The human brain is able to accomplish computational tasks on only around 40 watts of power that destroy what we can accomplish using pretty much any known machine learning algorithm using tens or even hundreds of thousands of watts of power. Maybe our algorithms are primitive or wrong, or maybe the brain just is not a classical computer.
The power of brains is so "unreasonable" that I've long suspected that there are only three possibilities:
(1) Brains are quantum computers.
(2) P=NP, or for a weaker form perhaps there exist large numbers of undiscovered algorithms that offer massive speed improvements over any currently known algorithm.
(3) Brains or intelligence are "supernatural" or at least tap into something about nature that we fundamentally do not understand.
I think option #1 is by far the most likely, especially given that brains excel most of all at search and quantum computing seems to really be able to speed up search.
There is just no way classical computation can do what the human brain does on 40 watts. To me that strains credulity much more than any of the three options above. It just cannot possibly be so.
In a way, your argument makes the same mistakes that it claims these scientists are making.
> strong AI
I'm not sure what you're arguing here; evolution has achieved this in the form of the human mind. I strongly doubt we are as close as some believe to creating SAI, certainly not in the lifetime of any living human being, but arguments that hinge on natural demonstrations require that this is eventually possible.
Now imagine primitive organisms that has distributed/scattered sensory system like plants( don't start an argument that plant isn't an organism. instead start the right argument with most flawed system please)
We cannot create anything new which we haven't learnt in the past.

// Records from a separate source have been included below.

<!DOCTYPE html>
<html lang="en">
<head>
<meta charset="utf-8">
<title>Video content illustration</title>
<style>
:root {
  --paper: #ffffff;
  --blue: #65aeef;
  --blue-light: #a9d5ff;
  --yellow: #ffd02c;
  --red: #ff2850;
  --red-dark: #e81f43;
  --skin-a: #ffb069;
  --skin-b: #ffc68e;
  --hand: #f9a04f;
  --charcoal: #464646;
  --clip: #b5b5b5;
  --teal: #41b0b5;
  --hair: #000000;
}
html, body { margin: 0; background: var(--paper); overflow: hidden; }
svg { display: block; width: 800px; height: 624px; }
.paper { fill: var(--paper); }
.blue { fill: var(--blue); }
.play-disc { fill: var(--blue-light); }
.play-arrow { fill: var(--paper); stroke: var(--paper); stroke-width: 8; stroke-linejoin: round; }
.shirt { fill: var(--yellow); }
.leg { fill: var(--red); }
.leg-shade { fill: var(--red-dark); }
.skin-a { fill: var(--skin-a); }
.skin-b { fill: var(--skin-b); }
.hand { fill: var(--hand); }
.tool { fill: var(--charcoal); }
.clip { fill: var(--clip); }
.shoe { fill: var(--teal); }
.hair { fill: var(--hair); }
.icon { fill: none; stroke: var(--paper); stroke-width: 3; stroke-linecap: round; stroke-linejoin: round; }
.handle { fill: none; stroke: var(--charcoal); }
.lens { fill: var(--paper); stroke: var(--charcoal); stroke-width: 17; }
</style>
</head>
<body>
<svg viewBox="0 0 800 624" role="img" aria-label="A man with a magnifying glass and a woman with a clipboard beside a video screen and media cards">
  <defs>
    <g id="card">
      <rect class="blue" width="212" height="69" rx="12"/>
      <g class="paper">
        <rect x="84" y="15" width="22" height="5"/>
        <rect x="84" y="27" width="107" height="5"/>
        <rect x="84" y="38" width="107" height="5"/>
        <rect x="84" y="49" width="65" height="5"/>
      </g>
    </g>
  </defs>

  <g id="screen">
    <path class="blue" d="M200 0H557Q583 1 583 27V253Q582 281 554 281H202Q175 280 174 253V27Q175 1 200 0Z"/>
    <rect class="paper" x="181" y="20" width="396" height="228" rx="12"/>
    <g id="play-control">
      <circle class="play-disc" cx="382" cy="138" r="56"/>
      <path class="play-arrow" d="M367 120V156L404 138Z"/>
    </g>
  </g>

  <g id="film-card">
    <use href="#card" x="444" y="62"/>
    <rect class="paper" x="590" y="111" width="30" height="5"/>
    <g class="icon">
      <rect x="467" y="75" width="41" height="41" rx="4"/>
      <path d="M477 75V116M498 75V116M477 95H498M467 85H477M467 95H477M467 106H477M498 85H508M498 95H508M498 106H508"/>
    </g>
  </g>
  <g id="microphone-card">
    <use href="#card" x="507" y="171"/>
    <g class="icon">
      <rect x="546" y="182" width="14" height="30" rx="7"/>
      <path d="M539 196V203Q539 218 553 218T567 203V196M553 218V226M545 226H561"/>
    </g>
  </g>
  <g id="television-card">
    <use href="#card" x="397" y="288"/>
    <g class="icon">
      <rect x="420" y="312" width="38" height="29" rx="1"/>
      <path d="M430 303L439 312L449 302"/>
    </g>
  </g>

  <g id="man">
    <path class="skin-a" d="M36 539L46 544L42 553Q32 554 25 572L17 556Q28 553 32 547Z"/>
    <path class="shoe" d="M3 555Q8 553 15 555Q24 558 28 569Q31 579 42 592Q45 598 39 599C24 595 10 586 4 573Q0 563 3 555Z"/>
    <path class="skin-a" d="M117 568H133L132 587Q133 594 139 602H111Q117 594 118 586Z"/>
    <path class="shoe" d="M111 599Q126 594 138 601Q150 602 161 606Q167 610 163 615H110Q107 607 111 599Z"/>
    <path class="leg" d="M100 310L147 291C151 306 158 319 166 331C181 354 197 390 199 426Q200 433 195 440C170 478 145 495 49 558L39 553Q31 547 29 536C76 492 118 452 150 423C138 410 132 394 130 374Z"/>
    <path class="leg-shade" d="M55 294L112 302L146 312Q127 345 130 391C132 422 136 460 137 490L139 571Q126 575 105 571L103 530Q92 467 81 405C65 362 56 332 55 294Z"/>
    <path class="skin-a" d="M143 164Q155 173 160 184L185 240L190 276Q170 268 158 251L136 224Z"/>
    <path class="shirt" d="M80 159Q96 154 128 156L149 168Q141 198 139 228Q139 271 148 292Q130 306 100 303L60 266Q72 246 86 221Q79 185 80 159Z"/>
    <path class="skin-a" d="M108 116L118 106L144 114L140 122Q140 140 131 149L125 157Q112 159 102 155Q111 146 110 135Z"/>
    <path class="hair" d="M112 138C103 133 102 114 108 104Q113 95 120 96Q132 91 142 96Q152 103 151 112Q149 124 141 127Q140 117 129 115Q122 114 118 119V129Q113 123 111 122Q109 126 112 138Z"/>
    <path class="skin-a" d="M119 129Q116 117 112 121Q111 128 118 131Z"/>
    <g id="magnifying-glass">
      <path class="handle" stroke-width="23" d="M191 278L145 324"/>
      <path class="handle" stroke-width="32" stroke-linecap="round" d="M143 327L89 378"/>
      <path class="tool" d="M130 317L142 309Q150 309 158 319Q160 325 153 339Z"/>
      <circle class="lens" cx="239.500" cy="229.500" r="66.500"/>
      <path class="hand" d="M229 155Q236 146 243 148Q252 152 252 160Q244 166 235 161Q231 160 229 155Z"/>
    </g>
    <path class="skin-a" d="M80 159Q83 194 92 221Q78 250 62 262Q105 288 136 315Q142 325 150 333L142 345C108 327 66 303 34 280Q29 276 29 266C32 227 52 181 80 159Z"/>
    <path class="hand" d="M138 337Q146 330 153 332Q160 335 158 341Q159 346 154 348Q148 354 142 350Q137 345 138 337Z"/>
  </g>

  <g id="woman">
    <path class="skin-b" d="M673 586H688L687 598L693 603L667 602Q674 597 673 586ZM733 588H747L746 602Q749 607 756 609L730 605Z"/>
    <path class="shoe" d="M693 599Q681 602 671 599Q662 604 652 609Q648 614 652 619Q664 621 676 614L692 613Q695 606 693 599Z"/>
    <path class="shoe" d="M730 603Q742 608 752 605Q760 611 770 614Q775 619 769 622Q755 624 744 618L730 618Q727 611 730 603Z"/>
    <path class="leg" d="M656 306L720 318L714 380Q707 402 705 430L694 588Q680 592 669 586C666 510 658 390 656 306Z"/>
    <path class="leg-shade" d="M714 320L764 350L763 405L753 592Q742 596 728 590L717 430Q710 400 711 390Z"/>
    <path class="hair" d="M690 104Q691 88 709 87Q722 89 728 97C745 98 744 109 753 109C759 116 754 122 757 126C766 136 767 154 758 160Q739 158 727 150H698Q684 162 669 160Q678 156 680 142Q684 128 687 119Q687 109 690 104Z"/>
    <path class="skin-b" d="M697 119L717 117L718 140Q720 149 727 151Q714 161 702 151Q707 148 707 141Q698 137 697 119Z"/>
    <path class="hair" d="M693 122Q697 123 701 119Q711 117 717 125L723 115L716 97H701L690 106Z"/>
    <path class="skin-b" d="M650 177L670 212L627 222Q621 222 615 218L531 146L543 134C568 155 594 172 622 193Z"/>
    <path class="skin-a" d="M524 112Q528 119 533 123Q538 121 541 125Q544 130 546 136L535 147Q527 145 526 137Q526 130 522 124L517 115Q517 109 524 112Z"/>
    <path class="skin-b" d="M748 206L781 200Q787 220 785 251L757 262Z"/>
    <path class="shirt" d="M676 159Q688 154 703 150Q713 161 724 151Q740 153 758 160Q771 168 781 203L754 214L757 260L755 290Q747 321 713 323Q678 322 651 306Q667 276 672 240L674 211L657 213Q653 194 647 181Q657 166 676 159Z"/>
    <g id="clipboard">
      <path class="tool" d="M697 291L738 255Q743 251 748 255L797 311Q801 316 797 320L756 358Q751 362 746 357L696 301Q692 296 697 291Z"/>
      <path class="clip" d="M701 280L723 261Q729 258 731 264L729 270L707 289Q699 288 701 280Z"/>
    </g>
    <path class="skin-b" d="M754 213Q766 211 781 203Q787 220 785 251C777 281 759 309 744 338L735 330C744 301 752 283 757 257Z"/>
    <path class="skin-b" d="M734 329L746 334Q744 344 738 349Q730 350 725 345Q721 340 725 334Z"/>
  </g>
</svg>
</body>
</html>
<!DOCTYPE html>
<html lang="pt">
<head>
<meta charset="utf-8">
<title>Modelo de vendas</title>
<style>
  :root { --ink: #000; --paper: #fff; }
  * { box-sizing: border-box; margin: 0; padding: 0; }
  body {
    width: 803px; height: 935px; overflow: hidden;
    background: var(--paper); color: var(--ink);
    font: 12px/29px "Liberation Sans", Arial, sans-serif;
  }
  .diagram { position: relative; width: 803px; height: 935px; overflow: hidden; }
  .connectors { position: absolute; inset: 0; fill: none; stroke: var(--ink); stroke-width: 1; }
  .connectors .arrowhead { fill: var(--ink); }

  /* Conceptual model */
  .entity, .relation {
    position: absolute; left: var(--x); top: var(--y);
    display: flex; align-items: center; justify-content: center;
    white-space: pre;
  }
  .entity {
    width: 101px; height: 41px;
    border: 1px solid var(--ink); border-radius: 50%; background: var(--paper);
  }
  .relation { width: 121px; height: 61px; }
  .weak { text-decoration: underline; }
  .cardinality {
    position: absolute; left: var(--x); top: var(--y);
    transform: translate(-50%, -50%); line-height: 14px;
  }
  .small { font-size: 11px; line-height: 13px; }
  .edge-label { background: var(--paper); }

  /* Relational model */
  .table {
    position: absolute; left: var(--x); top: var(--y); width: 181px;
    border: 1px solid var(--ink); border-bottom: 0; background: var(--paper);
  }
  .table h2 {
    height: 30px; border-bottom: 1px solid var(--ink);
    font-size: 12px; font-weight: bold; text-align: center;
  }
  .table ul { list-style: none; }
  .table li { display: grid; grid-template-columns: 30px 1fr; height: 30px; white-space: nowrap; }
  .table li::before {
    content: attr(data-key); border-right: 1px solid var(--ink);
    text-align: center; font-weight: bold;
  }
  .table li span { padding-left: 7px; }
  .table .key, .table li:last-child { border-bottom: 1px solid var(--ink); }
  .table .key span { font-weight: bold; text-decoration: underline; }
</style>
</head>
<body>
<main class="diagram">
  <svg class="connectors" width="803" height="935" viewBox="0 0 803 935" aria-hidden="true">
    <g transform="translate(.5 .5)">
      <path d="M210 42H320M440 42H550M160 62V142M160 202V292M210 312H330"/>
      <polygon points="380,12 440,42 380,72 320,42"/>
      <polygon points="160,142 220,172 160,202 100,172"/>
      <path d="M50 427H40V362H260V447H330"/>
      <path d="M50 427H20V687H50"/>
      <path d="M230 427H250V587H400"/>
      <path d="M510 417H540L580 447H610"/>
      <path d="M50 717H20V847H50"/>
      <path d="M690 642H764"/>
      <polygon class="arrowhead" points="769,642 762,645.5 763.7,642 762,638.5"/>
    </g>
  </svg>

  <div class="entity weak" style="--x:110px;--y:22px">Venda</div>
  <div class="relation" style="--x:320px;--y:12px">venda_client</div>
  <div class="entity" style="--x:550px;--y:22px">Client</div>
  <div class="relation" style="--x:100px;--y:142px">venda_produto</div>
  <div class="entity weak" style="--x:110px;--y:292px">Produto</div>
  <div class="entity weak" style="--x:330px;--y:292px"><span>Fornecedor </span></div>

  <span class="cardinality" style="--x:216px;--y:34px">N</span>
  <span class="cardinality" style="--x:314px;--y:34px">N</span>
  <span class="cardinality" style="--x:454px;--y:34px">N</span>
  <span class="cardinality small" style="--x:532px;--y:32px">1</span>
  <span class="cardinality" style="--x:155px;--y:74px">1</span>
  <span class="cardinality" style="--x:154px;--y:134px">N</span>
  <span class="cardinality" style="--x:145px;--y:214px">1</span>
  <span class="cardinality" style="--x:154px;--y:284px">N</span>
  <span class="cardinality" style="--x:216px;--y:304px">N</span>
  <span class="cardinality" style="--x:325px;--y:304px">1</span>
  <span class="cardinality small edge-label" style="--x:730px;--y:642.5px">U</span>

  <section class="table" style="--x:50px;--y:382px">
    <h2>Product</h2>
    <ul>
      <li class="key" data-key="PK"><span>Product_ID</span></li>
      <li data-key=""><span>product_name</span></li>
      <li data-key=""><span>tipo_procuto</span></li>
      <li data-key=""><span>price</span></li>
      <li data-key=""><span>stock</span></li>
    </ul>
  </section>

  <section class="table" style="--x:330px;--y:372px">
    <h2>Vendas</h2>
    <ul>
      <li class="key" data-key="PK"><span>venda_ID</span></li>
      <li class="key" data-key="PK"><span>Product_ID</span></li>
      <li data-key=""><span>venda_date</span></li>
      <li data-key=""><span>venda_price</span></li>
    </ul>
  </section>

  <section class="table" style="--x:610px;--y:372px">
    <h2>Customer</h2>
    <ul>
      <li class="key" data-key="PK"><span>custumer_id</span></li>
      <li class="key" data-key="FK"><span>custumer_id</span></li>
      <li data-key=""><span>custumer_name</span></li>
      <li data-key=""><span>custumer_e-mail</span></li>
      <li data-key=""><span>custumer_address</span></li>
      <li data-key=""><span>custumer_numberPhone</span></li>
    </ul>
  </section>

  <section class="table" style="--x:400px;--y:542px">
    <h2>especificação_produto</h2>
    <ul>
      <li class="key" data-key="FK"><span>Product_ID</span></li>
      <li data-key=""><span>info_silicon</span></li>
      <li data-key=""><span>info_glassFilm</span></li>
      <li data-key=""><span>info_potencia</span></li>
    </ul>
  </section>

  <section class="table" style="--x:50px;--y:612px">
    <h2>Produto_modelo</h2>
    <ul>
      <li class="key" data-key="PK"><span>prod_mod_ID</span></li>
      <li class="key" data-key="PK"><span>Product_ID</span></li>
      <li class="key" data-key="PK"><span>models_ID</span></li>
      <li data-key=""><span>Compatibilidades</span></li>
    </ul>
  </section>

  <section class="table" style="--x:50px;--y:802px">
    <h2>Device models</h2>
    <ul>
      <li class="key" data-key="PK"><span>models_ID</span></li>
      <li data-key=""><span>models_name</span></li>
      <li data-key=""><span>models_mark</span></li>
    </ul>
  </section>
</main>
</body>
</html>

WE CANNOT CREATE ANYTHING NEW WHICH WE HAVENT LEANRT IN THE PAST.
Great people are not great in finding relation in surroundings. They are only good at finding what's inside their brain.
What goes inside the brain ? millions of years of nature's influence.
This is an example that anything that feels flawless is from within ourselves!